I have been aware of the power of hello for quite a while now. While I was writing my book on small, I discovered that for the most part, I offered perfunctory hellos, pronouncing the word automatically, with little thought to what I was saying. When I began paying attention when a passer-by and I exchanged greetings, I realized that it made me happy.
I remember one day in particular, I was feeling my then-frequent amalgam of lonely and abandoned. Near the beginning of the long uphill block home from the Monterey Market, I saw a woman approaching. I kept my eye on her as we walked closer and closer toward one another. As we passed, we each sang out a hearty hello. And then I heard, “I like the colors you’re wearing.”
I was immediately aware of a pirouette of happiness rising within me. And this time, instead of briefly noticing then turning my attention elsewhere, I concentrated on the sensation of the pirouette for several minutes as I continued walking. Here’s what happened: instead of quickly dissipating, the pirouette began extending, the joy I felt expanding to fill my whole body. By the time I turned the key in my front door, I no longer felt lonely or abandoned. Instead, I felt seen and appreciated.
I had a similar experience yesterday. I was, once again, walking home from a local store, when I passed a woman walking in the opposite direction. Now understanding what I had to gain by paying attention to small, I focused on her face and felt myself opening to receive her greeting. As we passed one another, we each smiled and said, “Hello,” and this time—perhaps because of my attentiveness—I not only heard what she said, but felt the vibrations of her voice within me.
The sensation began in my belly, and as I focused on it, swelled, filling me with its gentle buzz, waking me up, from my skin to my smallest cells. Like a good meal, it nourished me, not with vitamins, fiber, and proteins, but with warmth and connection.
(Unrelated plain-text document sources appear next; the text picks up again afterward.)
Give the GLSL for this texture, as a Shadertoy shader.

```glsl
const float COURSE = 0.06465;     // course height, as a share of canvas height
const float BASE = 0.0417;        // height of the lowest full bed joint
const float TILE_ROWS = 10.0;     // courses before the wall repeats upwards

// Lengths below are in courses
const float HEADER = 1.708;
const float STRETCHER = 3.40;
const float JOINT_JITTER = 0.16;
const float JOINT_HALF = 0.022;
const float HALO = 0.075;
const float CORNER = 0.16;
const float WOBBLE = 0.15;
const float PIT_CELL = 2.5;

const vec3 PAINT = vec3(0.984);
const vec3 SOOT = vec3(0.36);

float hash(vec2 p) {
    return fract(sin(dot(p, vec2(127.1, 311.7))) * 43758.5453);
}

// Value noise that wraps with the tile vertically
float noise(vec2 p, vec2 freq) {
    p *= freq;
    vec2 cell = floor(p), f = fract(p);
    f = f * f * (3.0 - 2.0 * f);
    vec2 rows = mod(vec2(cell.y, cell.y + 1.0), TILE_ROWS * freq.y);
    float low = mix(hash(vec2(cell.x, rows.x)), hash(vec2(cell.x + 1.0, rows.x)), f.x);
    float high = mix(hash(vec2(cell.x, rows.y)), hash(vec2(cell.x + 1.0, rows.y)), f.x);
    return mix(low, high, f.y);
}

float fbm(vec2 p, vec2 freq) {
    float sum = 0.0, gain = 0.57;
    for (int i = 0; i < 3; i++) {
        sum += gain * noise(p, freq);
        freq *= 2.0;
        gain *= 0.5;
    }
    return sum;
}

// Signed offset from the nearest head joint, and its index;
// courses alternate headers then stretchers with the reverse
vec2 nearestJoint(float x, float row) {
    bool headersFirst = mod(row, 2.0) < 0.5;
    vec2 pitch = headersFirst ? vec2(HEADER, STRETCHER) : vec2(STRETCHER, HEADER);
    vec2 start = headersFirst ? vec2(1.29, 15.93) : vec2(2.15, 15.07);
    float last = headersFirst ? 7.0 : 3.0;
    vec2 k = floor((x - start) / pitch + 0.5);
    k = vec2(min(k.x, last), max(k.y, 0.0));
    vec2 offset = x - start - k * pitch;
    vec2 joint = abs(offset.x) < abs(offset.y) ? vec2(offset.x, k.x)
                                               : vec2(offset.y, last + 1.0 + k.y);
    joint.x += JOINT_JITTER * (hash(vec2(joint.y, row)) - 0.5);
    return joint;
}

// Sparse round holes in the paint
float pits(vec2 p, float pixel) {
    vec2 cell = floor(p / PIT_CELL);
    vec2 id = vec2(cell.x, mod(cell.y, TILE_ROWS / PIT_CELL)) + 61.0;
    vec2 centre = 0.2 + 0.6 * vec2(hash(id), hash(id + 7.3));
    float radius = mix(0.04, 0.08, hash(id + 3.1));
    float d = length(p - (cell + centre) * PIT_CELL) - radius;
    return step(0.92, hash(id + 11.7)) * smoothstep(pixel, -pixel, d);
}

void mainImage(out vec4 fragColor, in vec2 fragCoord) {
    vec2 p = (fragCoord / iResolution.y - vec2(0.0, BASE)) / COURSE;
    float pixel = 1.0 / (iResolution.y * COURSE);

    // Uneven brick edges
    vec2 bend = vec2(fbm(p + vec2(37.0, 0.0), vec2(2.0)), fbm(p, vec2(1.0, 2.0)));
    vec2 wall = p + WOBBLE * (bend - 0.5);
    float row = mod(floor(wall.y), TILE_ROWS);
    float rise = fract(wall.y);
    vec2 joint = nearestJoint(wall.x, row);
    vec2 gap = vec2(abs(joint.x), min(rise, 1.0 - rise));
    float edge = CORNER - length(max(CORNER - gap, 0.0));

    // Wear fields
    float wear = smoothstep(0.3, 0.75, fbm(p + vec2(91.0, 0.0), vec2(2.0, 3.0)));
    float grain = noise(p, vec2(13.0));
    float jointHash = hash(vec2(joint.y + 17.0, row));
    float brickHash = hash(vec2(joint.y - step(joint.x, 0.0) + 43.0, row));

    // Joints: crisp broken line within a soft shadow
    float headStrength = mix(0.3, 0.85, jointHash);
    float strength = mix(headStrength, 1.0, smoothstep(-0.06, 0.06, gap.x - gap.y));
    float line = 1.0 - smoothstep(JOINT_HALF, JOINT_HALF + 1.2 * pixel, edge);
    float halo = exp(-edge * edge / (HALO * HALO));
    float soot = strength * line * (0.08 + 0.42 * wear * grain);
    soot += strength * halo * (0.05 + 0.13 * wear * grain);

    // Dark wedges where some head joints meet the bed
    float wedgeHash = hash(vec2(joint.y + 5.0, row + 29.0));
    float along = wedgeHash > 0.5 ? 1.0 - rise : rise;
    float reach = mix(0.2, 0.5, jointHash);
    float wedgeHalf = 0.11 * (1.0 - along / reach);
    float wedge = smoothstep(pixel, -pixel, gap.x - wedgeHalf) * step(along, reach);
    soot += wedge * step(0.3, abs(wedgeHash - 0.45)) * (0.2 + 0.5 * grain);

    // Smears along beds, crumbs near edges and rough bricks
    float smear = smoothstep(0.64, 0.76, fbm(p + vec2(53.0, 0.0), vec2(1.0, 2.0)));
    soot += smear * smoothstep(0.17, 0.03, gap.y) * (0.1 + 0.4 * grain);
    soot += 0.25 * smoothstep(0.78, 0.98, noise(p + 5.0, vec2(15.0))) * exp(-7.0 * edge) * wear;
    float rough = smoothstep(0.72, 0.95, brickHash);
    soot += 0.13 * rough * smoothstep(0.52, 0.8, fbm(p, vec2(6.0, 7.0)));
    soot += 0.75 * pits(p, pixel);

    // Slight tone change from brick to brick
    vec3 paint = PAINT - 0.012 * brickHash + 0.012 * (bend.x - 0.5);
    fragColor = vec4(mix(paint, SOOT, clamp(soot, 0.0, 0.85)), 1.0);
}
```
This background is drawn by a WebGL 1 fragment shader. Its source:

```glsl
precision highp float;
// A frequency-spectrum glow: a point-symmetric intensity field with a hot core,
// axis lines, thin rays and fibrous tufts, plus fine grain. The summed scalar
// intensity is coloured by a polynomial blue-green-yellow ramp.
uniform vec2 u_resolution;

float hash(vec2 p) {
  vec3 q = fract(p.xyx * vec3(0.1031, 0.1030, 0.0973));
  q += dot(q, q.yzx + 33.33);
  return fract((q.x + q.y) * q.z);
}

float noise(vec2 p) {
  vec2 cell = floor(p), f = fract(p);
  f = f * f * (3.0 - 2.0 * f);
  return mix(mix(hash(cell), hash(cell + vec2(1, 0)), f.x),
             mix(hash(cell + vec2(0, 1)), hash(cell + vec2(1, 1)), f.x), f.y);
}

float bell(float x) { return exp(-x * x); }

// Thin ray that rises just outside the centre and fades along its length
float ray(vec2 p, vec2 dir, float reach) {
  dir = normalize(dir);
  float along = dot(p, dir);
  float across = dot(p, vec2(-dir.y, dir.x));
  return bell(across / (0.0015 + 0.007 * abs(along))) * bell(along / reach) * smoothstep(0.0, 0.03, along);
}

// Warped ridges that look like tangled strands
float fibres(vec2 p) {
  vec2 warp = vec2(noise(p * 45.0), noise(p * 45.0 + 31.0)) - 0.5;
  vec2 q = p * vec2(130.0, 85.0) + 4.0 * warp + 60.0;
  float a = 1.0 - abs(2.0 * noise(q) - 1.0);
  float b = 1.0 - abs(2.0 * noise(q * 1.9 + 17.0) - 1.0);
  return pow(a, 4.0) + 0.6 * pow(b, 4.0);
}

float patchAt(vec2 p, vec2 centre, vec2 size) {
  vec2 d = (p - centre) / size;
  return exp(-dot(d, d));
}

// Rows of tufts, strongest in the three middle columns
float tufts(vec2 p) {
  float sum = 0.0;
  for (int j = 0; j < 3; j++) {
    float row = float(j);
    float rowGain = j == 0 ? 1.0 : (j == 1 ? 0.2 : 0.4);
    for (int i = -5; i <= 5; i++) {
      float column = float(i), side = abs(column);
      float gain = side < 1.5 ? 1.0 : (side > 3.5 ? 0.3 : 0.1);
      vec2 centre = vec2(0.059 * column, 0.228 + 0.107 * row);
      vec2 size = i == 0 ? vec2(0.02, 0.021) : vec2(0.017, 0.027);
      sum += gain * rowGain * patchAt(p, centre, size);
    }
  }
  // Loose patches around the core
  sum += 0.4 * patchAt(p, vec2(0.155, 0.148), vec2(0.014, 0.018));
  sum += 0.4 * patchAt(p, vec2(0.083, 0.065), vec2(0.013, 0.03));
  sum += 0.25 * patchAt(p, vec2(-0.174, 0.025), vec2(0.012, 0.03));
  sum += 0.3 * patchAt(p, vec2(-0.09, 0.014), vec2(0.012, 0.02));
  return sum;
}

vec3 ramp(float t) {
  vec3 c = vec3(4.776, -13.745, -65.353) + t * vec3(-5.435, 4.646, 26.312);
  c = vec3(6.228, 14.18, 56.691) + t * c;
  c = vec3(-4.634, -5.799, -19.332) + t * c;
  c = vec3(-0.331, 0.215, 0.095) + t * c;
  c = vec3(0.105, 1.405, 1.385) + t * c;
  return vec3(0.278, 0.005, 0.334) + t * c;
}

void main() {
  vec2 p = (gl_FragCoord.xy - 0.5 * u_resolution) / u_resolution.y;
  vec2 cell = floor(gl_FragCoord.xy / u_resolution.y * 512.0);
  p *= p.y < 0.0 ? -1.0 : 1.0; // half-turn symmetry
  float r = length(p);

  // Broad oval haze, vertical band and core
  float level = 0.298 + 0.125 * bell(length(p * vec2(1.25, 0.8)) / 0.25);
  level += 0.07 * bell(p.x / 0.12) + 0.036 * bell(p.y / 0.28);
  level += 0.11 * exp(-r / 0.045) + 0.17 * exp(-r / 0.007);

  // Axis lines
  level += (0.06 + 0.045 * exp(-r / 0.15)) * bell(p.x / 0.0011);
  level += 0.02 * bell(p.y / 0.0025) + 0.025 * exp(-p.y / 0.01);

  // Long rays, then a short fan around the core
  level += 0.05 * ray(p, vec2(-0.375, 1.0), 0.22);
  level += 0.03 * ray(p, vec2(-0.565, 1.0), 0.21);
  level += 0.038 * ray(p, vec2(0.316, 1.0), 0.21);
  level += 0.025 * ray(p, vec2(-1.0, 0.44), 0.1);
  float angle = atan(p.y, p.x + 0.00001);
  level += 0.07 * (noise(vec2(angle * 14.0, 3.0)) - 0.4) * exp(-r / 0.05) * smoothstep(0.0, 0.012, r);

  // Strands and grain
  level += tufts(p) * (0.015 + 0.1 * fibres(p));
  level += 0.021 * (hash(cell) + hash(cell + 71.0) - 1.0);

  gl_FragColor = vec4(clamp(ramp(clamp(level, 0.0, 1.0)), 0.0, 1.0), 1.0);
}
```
I focused on this gentle vibration the entire uphill walk back home, a huge smile on my face. And by the time I opened my front door, I couldn’t imagine ever feeling alone and abandoned again.